Reflections on Murder in the Cathedral
We attended San Diego Opera’s presentation of Ildebrando Pizzetti’s Murder in the Cathedral (It. Assassinio nella cattedrale) Saturday night, March 30, 2013, at the San Diego Civic Theater. General Director Ian Campbell has long wanted to stage this work ever since he bowed to the wishes of his opera board in 1970’s South Australia, who thought it was too modern. After having attended, I can now see why he was impressed by this work.
First fully staged at La Scala in 1958, this brief (less that two hours including intermission) opera closely follows the T.S. Eliot play in depicting the internal struggle faced by Archbishop of Canterbury Thomas Becket in 1170 as he contemplates his approaching murder by knights sent by King Henry II of England. And, of course, the opera shows the murder itself, the knights rationalizing their actions and ends with a glorious choral scene in which Becket is declared a saint by the assembled men’s, women’s and children’s choruses.
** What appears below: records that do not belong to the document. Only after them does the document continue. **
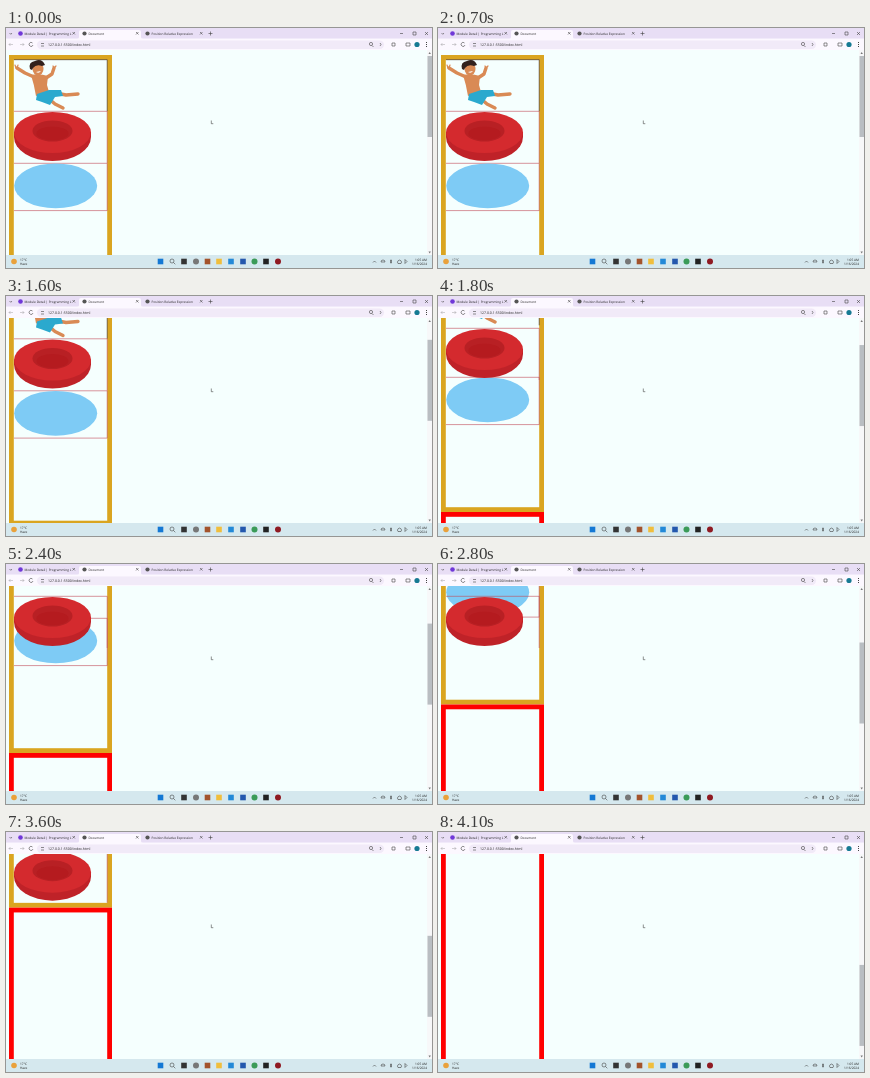
An HTML page that plays this animation: 426 px wide and 240 px high, repeating every 4500 ms.

```html
<!DOCTYPE html>
<html lang="en">
<head>
<meta charset="utf-8">
<title>Sticky position</title>
<style>
html, body { margin: 0; height: 100%; overflow: hidden; background: #f5fffe; }
svg { display: block; width: 426px; height: 240px; font: 3.2px "Open Sans", sans-serif; fill: #222; text-rendering: geometricPrecision; }
.line { fill: none; stroke: #c04a58; stroke-width: .6; }
.limb { fill: none; stroke: #d98a55; stroke-width: 3.4; stroke-linecap: round; stroke-linejoin: round; }
.icon { fill: none; stroke: #444; stroke-width: .6; }
</style>
</head>
<body>
<svg viewBox="0 0 426 240">
  <clipPath id="view"><rect y="22" width="421" height="205"/></clipPath>
  <rect width="426" height="240" fill="#f5fffe"/>

  <g clip-path="url(#view)">
    <g id="page">
      <g fill="none" stroke-width="4.8">
        <rect x="5.4" y="29.4" width="98.200" height="238.200" stroke="#daa520"/>
        <rect x="5.4" y="272.4" width="98.200" height="238.200" stroke="#f00"/>
      </g>
      <path class="line" d="M8 31.7H101.200V83.300" style="stroke:#322"/>
      <g id="boy">
        <path class="limb" d="M28 49L19 45 11 40M40 50L46 46 48 40"/>
        <path class="limb" d="M10 40L9 37M11 40L12 37M48 40L47 38M48 40L50 38" stroke-width="1" style="stroke-width:1.200"/>
        <path class="limb" d="M50 65L60 67 72 66M42 70L49 76 57 80"/>
        <path d="M25 47Q33 45 42 48L41 57 43 64 30 68Q28 56 25 47Z" fill="#d98a55"/>
        <path d="M31 66L43 62 55 62 57 68 49 69 44 77 36 74 30 72Z" fill="#2ba9ce"/>
        <ellipse cx="32" cy="41" rx="5.500" ry="6.500" fill="#d98a55"/>
        <path d="M24 41Q22 34 29 33 36 30 39 37L36 38Q30 36 27 40L26 42Z" fill="#32211d"/>
        <path d="M30 44Q33 46 35 43Z" fill="#fff"/>
      </g>
      <path class="line" d="M8 135.300H101.200V182.600H8"/>
      <ellipse cx="49.700" cy="157.800" rx="41.500" ry="22.400" fill="#7ecbf5"/>
    </g>
    <g id="ring">
      <path class="line" d="M8 .3H101.200V52"/>
      <path d="M8 21V26A38.500 24 0 0 0 85 26V21Z" fill="#bf2228"/>
      <ellipse cx="46.500" cy="21.500" rx="38.500" ry="20.500" fill="#d42a2e"/>
      <ellipse cx="46.500" cy="20" rx="20" ry="10.500" fill="#b82024"/>
      <ellipse cx="46.500" cy="22.500" rx="16" ry="7" fill="#b51b1f"/>
    </g>
  </g>

  <g id="scrollbar">
    <rect x="421" y="22" width="5" height="205" fill="#f7f8f9"/>
    <path d="M422.500 26l1.200-2 1.200 2zM422.500 223.500l1.200 2 1.200-2z" fill="#777"/>
    <rect id="thumb" x="421.500" y="28" width="4.500" height="81" fill="#b9bec2"/>
  </g>
  <path class="icon" d="M205.300 92.500v3.200h2"/>

  <g id="browser">
    <rect width="426" height="11" fill="#e8def5"/>
    <rect y="10.500" width="426" height="11.500" fill="#fcf8ff"/>
    <path d="M71 11q2 0 2-2V4q0-2 2-2h58q2 0 2 2v5q0 2 2 2z" fill="#fcf8ff"/>
    <rect x="31" y="12.500" width="347" height="8.500" rx="4.200" fill="#f1eaf8"/>
    <circle cx="14.500" cy="5.500" r="2.300" fill="#7038d8"/>
    <circle cx="78.500" cy="5.500" r="2.100" fill="#555"/>
    <circle cx="141.500" cy="5.500" r="2.100" fill="#555"/>
    <text x="18.500" y="6.800">Module Detail | Programming L</text>
    <text x="82.500" y="6.800">Document</text>
    <text x="145.500" y="6.800">Position Relative Expression</text>
    <text x="42" y="17.800" font-size="3.500">127.0.0.1:5500/index.html</text>
    <path class="icon" d="M3.500 5l1.300 1.300L6 5M66.500 4l2.500 2.500m0-2.500l-2.500 2.500M130 4l2.500 2.500m0-2.500L130 6.500M194 4l2.500 2.500m0-2.500L194 6.500M202.500 5.500h4m-2-2v4M394 5.500h3M407 4h3v3h-3zM419 4l3 3m0-3l-3 3"/>
    <path class="icon" d="M26.500 15a2 2 0 1 0 .5 2M35 15.500h3M35 18h3M366 17.500l1.500 1.500M374 15l1 1.500-1 1.500M386 15h3v3h-3zM400 15h4v3h-4z"/>
    <path class="icon" d="M7 16.500H3m1.500-1.500L3 16.500 4.500 18M14 16.500h4m-1.500-1.500l1.500 1.500-1.500 1.500" opacity=".4"/>
    <circle class="icon" cx="365" cy="16" r="1.600"/>
    <circle cx="411" cy="16.500" r="2.600" fill="#177a93"/>
    <path d="M420 14h1v1h-1zm0 2h1v1h-1zm0 2h1v1h-1z" fill="#444"/>
  </g>

  <g id="taskbar">
    <rect y="227" width="426" height="13" fill="#d5e8ee"/>
    <circle cx="8" cy="233.500" r="2.800" fill="#e9a13b"/>
    <text x="14" y="232.500">17°C</text>
    <text x="14" y="237">Haze</text>
    <circle class="icon" cx="166" cy="233" r="2"/>
    <path class="icon" d="M167.500 234.500l1.800 1.800M367 234.500l1.500-1.500 1.500 1.500M375 234q0-2 2-2t2 2zM384.500 232v3h1v-3zM392 235.500a2 2 0 1 1 3 0zM399 231.500v4l2-2z"/>
    <text x="421" y="232.500" text-anchor="end">1:05 AM</text>
    <text x="421" y="237" text-anchor="end">1/16/2024</text>
  </g>
</svg>
<script>
const LOOP = 4500, STEP = 100;
const scrollKeys = [
  [0, 0], [900, 0], [1200, 13.5], [1800, 54], [2400, 81], [2500, 81],
  [2800, 129.5], [3400, 164.5], [4100, 269], [LOOP, 269]
];
const [page, ring, thumb, taskbar] =
  ["page", "ring", "thumb", "taskbar"].map(id => document.getElementById(id));

function addIcon(x, color, round) {
  const icon = document.createElementNS("http://www.w3.org/2000/svg", round ? "circle" : "rect");
  const attrs = round
    ? { cx: x, cy: 233.5, r: 3 }
    : { x: x - 2.8, y: 230.7, width: 5.6, height: 5.6 };
  for (const name in attrs) icon.setAttribute(name, attrs[name]);
  icon.setAttribute("fill", color);
  taskbar.append(icon);
}
[
  [154.5, "#1478d4"], [178, "#333"], [190, "#777", true], [201.5, "#a3532c"],
  [213, "#f0be3c"], [225, "#2389d7"], [237, "#2458ad"], [248.5, "#3b9b58", true],
  [260, "#222"], [272, "#8f1a22", true]
].forEach(icon => addIcon(...icon));

function scrollAt(time) {
  const i = scrollKeys.findIndex(([t]) => t > time);
  const [t0, s0] = scrollKeys[i - 1], [t1, s1] = scrollKeys[i];
  return s0 + (s1 - s0) * (time - t0) / (t1 - t0);
}

const moveTo = (el, y) => el.setAttribute("transform", `translate(0 ${y})`);

function draw() {
  const time = Math.floor(performance.now() % LOOP / STEP) * STEP;
  const scroll = scrollAt(time);
  moveTo(page, -scroll);
  // Sticky: held 10px below the viewport top until its container ends.
  moveTo(ring, Math.min(Math.max(83 - scroll, 32), 213 - scroll));
  moveTo(thumb, scroll * .39);
  requestAnimationFrame(draw);
}
draw();
</script>
</body>
</html>
```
Of course, as a kind of one-man show, Murder in the Cathedral needs a first rate singing actor to portray Becket, and Italian basso Ferruccio Furlanetto easily fulfilled this requirement handling the difficult declamatory vocal line with ease and turning himself into the at first anguished, but later resolute, Becket. He dominated the stage. At the same time, for a one-man show there are a remarkable number of supporting characters from the Tempters/Knights, to the three priests, to the Herald and the two solo female “choruses.” Each of these roles is short, but important, and Ian Campbell, who also directed, made sure they were well cast so that there were no weak spots in the performance. If we add the stunning set depicting Canterbury Cathedral, I cannot imagine a better staging of this opera.
As for the work itself, I think it is underrated, even by our local critic, who referred to as a “second-rate work by a second rate Italian composer.” I will admit that with its declamatory style and almost complete lack of arias, it can be considered a “difficult” work, but because of that I took the time to prepare by reading the play, attending lectures and watching a DVD of performance set in the Cathedral of Bari Italy. I think the preparation paid off, because I familiarized myself with the dark rhythmic orchestral music, the beautiful choral music and the moving scenes with the two solo female choruses, especially the aria for the “First Chorus” in the last act. And, as mentioned before, the chorus that ended the opera just blew me away.
An additional treat was that the often-cut scene after the slaying of Becket, in which the knights speak directly to the audience attempting to justify their actions, was included. I enjoyed this scene, not for the music, but for the dialog, which reminded me of the ability of the human mind to rationalize even the most horrendous acts.
There are two performances left of Murder in the Cathedral-Friday, April 5, and a matinee on Sunday, April 7. Gentle reader, I recommend that you attend. Even if you do not like the music, you will love Furlanetto’s performance, and if you like neither, it is only two hours long.